#### Exercise requirements:
With the pictures left out, output the records below exactly.

**** Exercise input ****

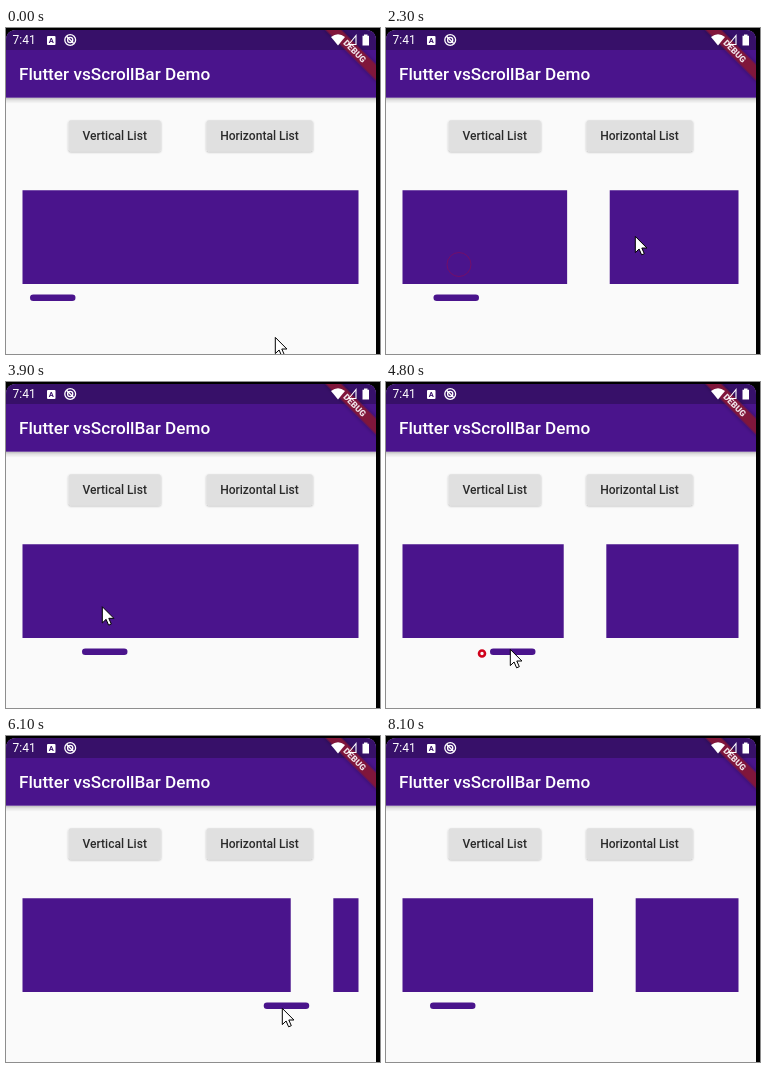
Animation of 374x326 px, one loop 9500 ms. Source, as an HTML page:

```html
<!DOCTYPE html>
<html lang="en">
<head>
<meta charset="utf-8">
<title>Scroll bar demo</title>
<style>
  html, body { margin: 0; width: 100%; height: 100%; overflow: hidden; background: #000; }
  svg { display: block; width: 374px; height: 326px; font-family: Roboto, sans-serif; }
  .medium { font-weight: 500; }
</style>
</head>
<body>
<svg viewBox="0 0 374 326">
  <defs>
    <clipPath id="screen"><path d="M0 326V13Q0 2 11 2H359Q370 2 370 13V326Z"/></clipPath>
    <clipPath id="viewport"><rect x="16.5" y="162.3" width="336" height="93.7"/></clipPath>
    <linearGradient id="fade" x2="0" y2="1">
      <stop offset="0" stop-opacity=".26"/>
      <stop offset=".4" stop-opacity=".1"/>
      <stop offset="1" stop-opacity="0"/>
    </linearGradient>
    <filter id="lift" x="-10%" y="-20%" width="120%" height="150%">
      <feDropShadow dx="0" dy="1" stdDeviation=".8" flood-opacity=".28"/>
    </filter>
    <filter id="soft" x="-20%" y="-60%" width="140%" height="220%">
      <feDropShadow dx="0" dy="0" stdDeviation="2" flood-opacity=".4"/>
    </filter>
  </defs>

  <g clip-path="url(#screen)">
    <rect width="370" height="326" fill="#fafafa"/>
    <rect y="69.7" width="370" height="6" fill="url(#fade)"/>
    <rect width="370" height="69.7" fill="#4a148c"/>
    <rect width="370" height="22" fill="#371069"/>
    <text class="medium" x="13" y="51.9" font-size="17.2" fill="#fff">Flutter vsScrollBar Demo</text>

    <g transform="translate(370 2) rotate(45)">
      <rect x="-37" y="24.5" width="74" height="11" fill="#80143a" filter="url(#soft)"/>
      <text y="33.1" font-size="8.7" font-weight="900" fill="#f0e4ea" text-anchor="middle">DEBUG</text>
    </g>

    <g fill="#fff">
      <text x="6.5" y="16.3" font-size="12">7:41</text>
      <rect x="41" y="8" width="8.5" height="9" rx="1"/>
      <text x="45.25" y="15.2" font-size="7.5" font-weight="700" text-anchor="middle" fill="#371069">A</text>
      <g fill="none" stroke="#fff" stroke-width="1.3">
        <circle cx="64.2" cy="12" r="5.4"/>
        <circle cx="64.2" cy="12" r="2.6"/>
        <path d="M60.7 8.5L67.7 15.5"/>
      </g>
      <path d="M325 9Q332 3.5 339 9L332 17.5Z"/>
      <path d="M342.8 16.5L350 7.5V16.5Z" fill="none" stroke="#fff" stroke-width="1.1"/>
      <path d="M358 6.5H361.5V7.7H363V17.5H356.5V7.7H358Z"/>
    </g>

    <g fill="#e0e0e0" filter="url(#lift)">
      <rect x="62.6" y="92.3" width="92.2" height="31" rx="2"/>
      <rect x="200.5" y="92.3" width="106.2" height="31" rx="2"/>
    </g>
    <g class="medium" font-size="12.05" fill="#2a2a2a" text-anchor="middle">
      <text x="108.7" y="112.1">Vertical List</text>
      <text x="253.5" y="112.1">Horizontal List</text>
    </g>

    <g clip-path="url(#viewport)"><g id="list" fill="#4a148c"></g></g>
    <rect id="thumb" y="266.4" width="45.5" height="6.6" rx="3.3" fill="#4a148c"/>
  </g>

  <circle id="ripple" stroke="#d0021b"/>
  <path id="cursor" d="M0 0V16.2L3.8 12.6L6.3 18.4L9 17.3L6.5 11.6H11.6Z"
        fill="#fff" stroke="#000" stroke-linejoin="round"/>
</svg>

<script>
const LOOP = 9500, STEP = 100;
const LEFT = 16.5, VIEW = 336, THUMB = 45;
const COUNT = 6, PITCH = 416, GAP = 42.6;
const RATIO = (COUNT * PITCH - VIEW) / (VIEW - THUMB);

// The pointer glides between a few stops.
const home = { x: 269, y: 309 };
const glides = [
  { from: 0, to: 500, x: 193, y: 221 },
  { from: 600, to: 900, x: 70, y: 263 },
  { from: 900, to: 1500, x: 73, y: 236 },
  { from: 1700, to: 1900, x: 249, y: 208 },
  { from: 2800, to: 3000, x: 96, y: 208 },
  { from: 3600, to: 4500, x: 96, y: 271 },
  { from: 4600, to: 4700, x: 124, y: 267 },
  { from: 4800, to: 5400, x: 307, y: 271 },
  { from: 5700, to: 6050, x: 276, y: 272 },
  { from: 6135, to: 7270, x: 64, y: 291 },
  { from: 7700, to: 8100, x: 50, y: 326 }
];
// Flicking the list lets the thumb coast to x.
const flings = [
  { from: 600, to: 1500, x: 103.9 },
  { from: 1700, to: 2500, x: 46.6 },
  { from: 2800, to: 3400, x: 76 }
];
// Finally the thumb itself is held and trails the pointer.
const grab = { from: 4500, to: 7300, offset: 20, lag: 100 };

const get = id => document.getElementById(id);
const set = (el, attrs) => {
  for (const key in attrs) el.setAttribute(key, attrs[key]);
};
const clamp = (v, lo, hi) => Math.min(Math.max(v, lo), hi);
const mix = (a, b, p) => a + (b - a) * p;
const part = (move, t) => clamp((t - move.from) / (move.to - move.from), 0, 1);
const smooth = p => p * p * (3 - 2 * p);
const coast = p => 1 - (1 - p) ** 3;

function cursorAt(t) {
  return glides.reduce((pos, glide) => {
    const p = smooth(part(glide, t));
    return { x: mix(pos.x, glide.x, p), y: mix(pos.y, glide.y, p) };
  }, home);
}

function thumbAt(t) {
  if (t >= grab.from) {
    return cursorAt(clamp(t - grab.lag, grab.from, grab.to)).x - grab.offset;
  }
  return flings.reduce((x, fling) => mix(x, fling.x, coast(part(fling, t))), 24);
}

const list = get("list");
for (let i = 0; i < COUNT; i++) {
  const item = document.createElementNS("http://www.w3.org/2000/svg", "rect");
  set(item, { x: LEFT + GAP / 2 + i * PITCH, y: 162, width: PITCH - GAP, height: 95 });
  list.append(item);
}

// A press shows a dot that opens into a fading ring.
function drawRipple(t) {
  const press = [...flings, grab].find(({ from }) => t > from && t < from + 700);
  const ripple = get("ripple");
  ripple.style.display = press ? "" : "none";
  if (!press) return;
  const { x, y } = cursorAt(press.from);
  const age = t - press.from, grow = Math.max(0, age - 300) / 300;
  const dot = age <= 200;
  set(ripple, {
    cx: x, cy: y + 0.5,
    r: dot ? 2.7 : mix(3, 12, grow),
    fill: dot ? "#d0021b" : "none",
    "stroke-width": dot ? 1 : mix(2.6, 1, grow),
    opacity: mix(1, 0.3, grow)
  });
}

function draw(t) {
  const x = thumbAt(t), tip = cursorAt(t), cursor = get("cursor");
  set(get("thumb"), { x });
  set(list, { transform: `translate(${(LEFT - x) * RATIO} 0)` });
  drawRipple(t);
  cursor.style.display = t < 8100 ? "" : "none";
  set(cursor, { transform: `translate(${tip.x + 0.3} ${tip.y + 0.4})` });
}

const start = performance.now();
function tick() {
  const t = (performance.now() - start) % LOOP;
  draw(Math.floor(t / STEP) * STEP);
  requestAnimationFrame(tick);
}
tick();
</script>
</body>
</html>
```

****

#### Solved problem:
Animation of 374x326 px, one loop 9500 ms. Source, as an HTML page:

```html
<!DOCTYPE html>
<html lang="en">
<head>
<meta charset="utf-8">
<title>Scroll bar demo</title>
<style>
  html, body { margin: 0; width: 100%; height: 100%; overflow: hidden; background: #000; }
  svg { display: block; width: 374px; height: 326px; font-family: Roboto, sans-serif; }
  .medium { font-weight: 500; }
</style>
</head>
<body>
<svg viewBox="0 0 374 326">
  <defs>
    <clipPath id="screen"><path d="M0 326V13Q0 2 11 2H359Q370 2 370 13V326Z"/></clipPath>
    <clipPath id="viewport"><rect x="16.5" y="162.3" width="336" height="93.7"/></clipPath>
    <linearGradient id="fade" x2="0" y2="1">
      <stop offset="0" stop-opacity=".26"/>
      <stop offset=".4" stop-opacity=".1"/>
      <stop offset="1" stop-opacity="0"/>
    </linearGradient>
    <filter id="lift" x="-10%" y="-20%" width="120%" height="150%">
      <feDropShadow dx="0" dy="1" stdDeviation=".8" flood-opacity=".28"/>
    </filter>
    <filter id="soft" x="-20%" y="-60%" width="140%" height="220%">
      <feDropShadow dx="0" dy="0" stdDeviation="2" flood-opacity=".4"/>
    </filter>
  </defs>

  <g clip-path="url(#screen)">
    <rect width="370" height="326" fill="#fafafa"/>
    <rect y="69.7" width="370" height="6" fill="url(#fade)"/>
    <rect width="370" height="69.7" fill="#4a148c"/>
    <rect width="370" height="22" fill="#371069"/>
    <text class="medium" x="13" y="51.9" font-size="17.2" fill="#fff">Flutter vsScrollBar Demo</text>

    <g transform="translate(370 2) rotate(45)">
      <rect x="-37" y="24.5" width="74" height="11" fill="#80143a" filter="url(#soft)"/>
      <text y="33.1" font-size="8.7" font-weight="900" fill="#f0e4ea" text-anchor="middle">DEBUG</text>
    </g>

    <g fill="#fff">
      <text x="6.5" y="16.3" font-size="12">7:41</text>
      <rect x="41" y="8" width="8.5" height="9" rx="1"/>
      <text x="45.25" y="15.2" font-size="7.5" font-weight="700" text-anchor="middle" fill="#371069">A</text>
      <g fill="none" stroke="#fff" stroke-width="1.3">
        <circle cx="64.2" cy="12" r="5.4"/>
        <circle cx="64.2" cy="12" r="2.6"/>
        <path d="M60.7 8.5L67.7 15.5"/>
      </g>
      <path d="M325 9Q332 3.5 339 9L332 17.5Z"/>
      <path d="M342.8 16.5L350 7.5V16.5Z" fill="none" stroke="#fff" stroke-width="1.1"/>
      <path d="M358 6.5H361.5V7.7H363V17.5H356.5V7.7H358Z"/>
    </g>

    <g fill="#e0e0e0" filter="url(#lift)">
      <rect x="62.6" y="92.3" width="92.2" height="31" rx="2"/>
      <rect x="200.5" y="92.3" width="106.2" height="31" rx="2"/>
    </g>
    <g class="medium" font-size="12.05" fill="#2a2a2a" text-anchor="middle">
      <text x="108.7" y="112.1">Vertical List</text>
      <text x="253.5" y="112.1">Horizontal List</text>
    </g>

    <g clip-path="url(#viewport)"><g id="list" fill="#4a148c"></g></g>
    <rect id="thumb" y="266.4" width="45.5" height="6.6" rx="3.3" fill="#4a148c"/>
  </g>

  <circle id="ripple" stroke="#d0021b"/>
  <path id="cursor" d="M0 0V16.2L3.8 12.6L6.3 18.4L9 17.3L6.5 11.6H11.6Z"
        fill="#fff" stroke="#000" stroke-linejoin="round"/>
</svg>

<script>
const LOOP = 9500, STEP = 100;
const LEFT = 16.5, VIEW = 336, THUMB = 45;
const COUNT = 6, PITCH = 416, GAP = 42.6;
const RATIO = (COUNT * PITCH - VIEW) / (VIEW - THUMB);

// The pointer glides between a few stops.
const home = { x: 269, y: 309 };
const glides = [
  { from: 0, to: 500, x: 193, y: 221 },
  { from: 600, to: 900, x: 70, y: 263 },
  { from: 900, to: 1500, x: 73, y: 236 },
  { from: 1700, to: 1900, x: 249, y: 208 },
  { from: 2800, to: 3000, x: 96, y: 208 },
  { from: 3600, to: 4500, x: 96, y: 271 },
  { from: 4600, to: 4700, x: 124, y: 267 },
  { from: 4800, to: 5400, x: 307, y: 271 },
  { from: 5700, to: 6050, x: 276, y: 272 },
  { from: 6135, to: 7270, x: 64, y: 291 },
  { from: 7700, to: 8100, x: 50, y: 326 }
];
// Flicking the list lets the thumb coast to x.
const flings = [
  { from: 600, to: 1500, x: 103.9 },
  { from: 1700, to: 2500, x: 46.6 },
  { from: 2800, to: 3400, x: 76 }
];
// Finally the thumb itself is held and trails the pointer.
const grab = { from: 4500, to: 7300, offset: 20, lag: 100 };

const get = id => document.getElementById(id);
const set = (el, attrs) => {
  for (const key in attrs) el.setAttribute(key, attrs[key]);
};
const clamp = (v, lo, hi) => Math.min(Math.max(v, lo), hi);
const mix = (a, b, p) => a + (b - a) * p;
const part = (move, t) => clamp((t - move.from) / (move.to - move.from), 0, 1);
const smooth = p => p * p * (3 - 2 * p);
const coast = p => 1 - (1 - p) ** 3;

function cursorAt(t) {
  return glides.reduce((pos, glide) => {
    const p = smooth(part(glide, t));
    return { x: mix(pos.x, glide.x, p), y: mix(pos.y, glide.y, p) };
  }, home);
}

function thumbAt(t) {
  if (t >= grab.from) {
    return cursorAt(clamp(t - grab.lag, grab.from, grab.to)).x - grab.offset;
  }
  return flings.reduce((x, fling) => mix(x, fling.x, coast(part(fling, t))), 24);
}

const list = get("list");
for (let i = 0; i < COUNT; i++) {
  const item = document.createElementNS("http://www.w3.org/2000/svg", "rect");
  set(item, { x: LEFT + GAP / 2 + i * PITCH, y: 162, width: PITCH - GAP, height: 95 });
  list.append(item);
}

// A press shows a dot that opens into a fading ring.
function drawRipple(t) {
  const press = [...flings, grab].find(({ from }) => t > from && t < from + 700);
  const ripple = get("ripple");
  ripple.style.display = press ? "" : "none";
  if (!press) return;
  const { x, y } = cursorAt(press.from);
  const age = t - press.from, grow = Math.max(0, age - 300) / 300;
  const dot = age <= 200;
  set(ripple, {
    cx: x, cy: y + 0.5,
    r: dot ? 2.7 : mix(3, 12, grow),
    fill: dot ? "#d0021b" : "none",
    "stroke-width": dot ? 1 : mix(2.6, 1, grow),
    opacity: mix(1, 0.3, grow)
  });
}

function draw(t) {
  const x = thumbAt(t), tip = cursorAt(t), cursor = get("cursor");
  set(get("thumb"), { x });
  set(list, { transform: `translate(${(LEFT - x) * RATIO} 0)` });
  drawRipple(t);
  cursor.style.display = t < 8100 ? "" : "none";
  set(cursor, { transform: `translate(${tip.x + 0.3} ${tip.y + 0.4})` });
}

const start = performance.now();
function tick() {
  const t = (performance.now() - start) % LOOP;
  draw(Math.floor(t / STEP) * STEP);
  requestAnimationFrame(tick);
}
tick();
</script>
</body>
</html>
```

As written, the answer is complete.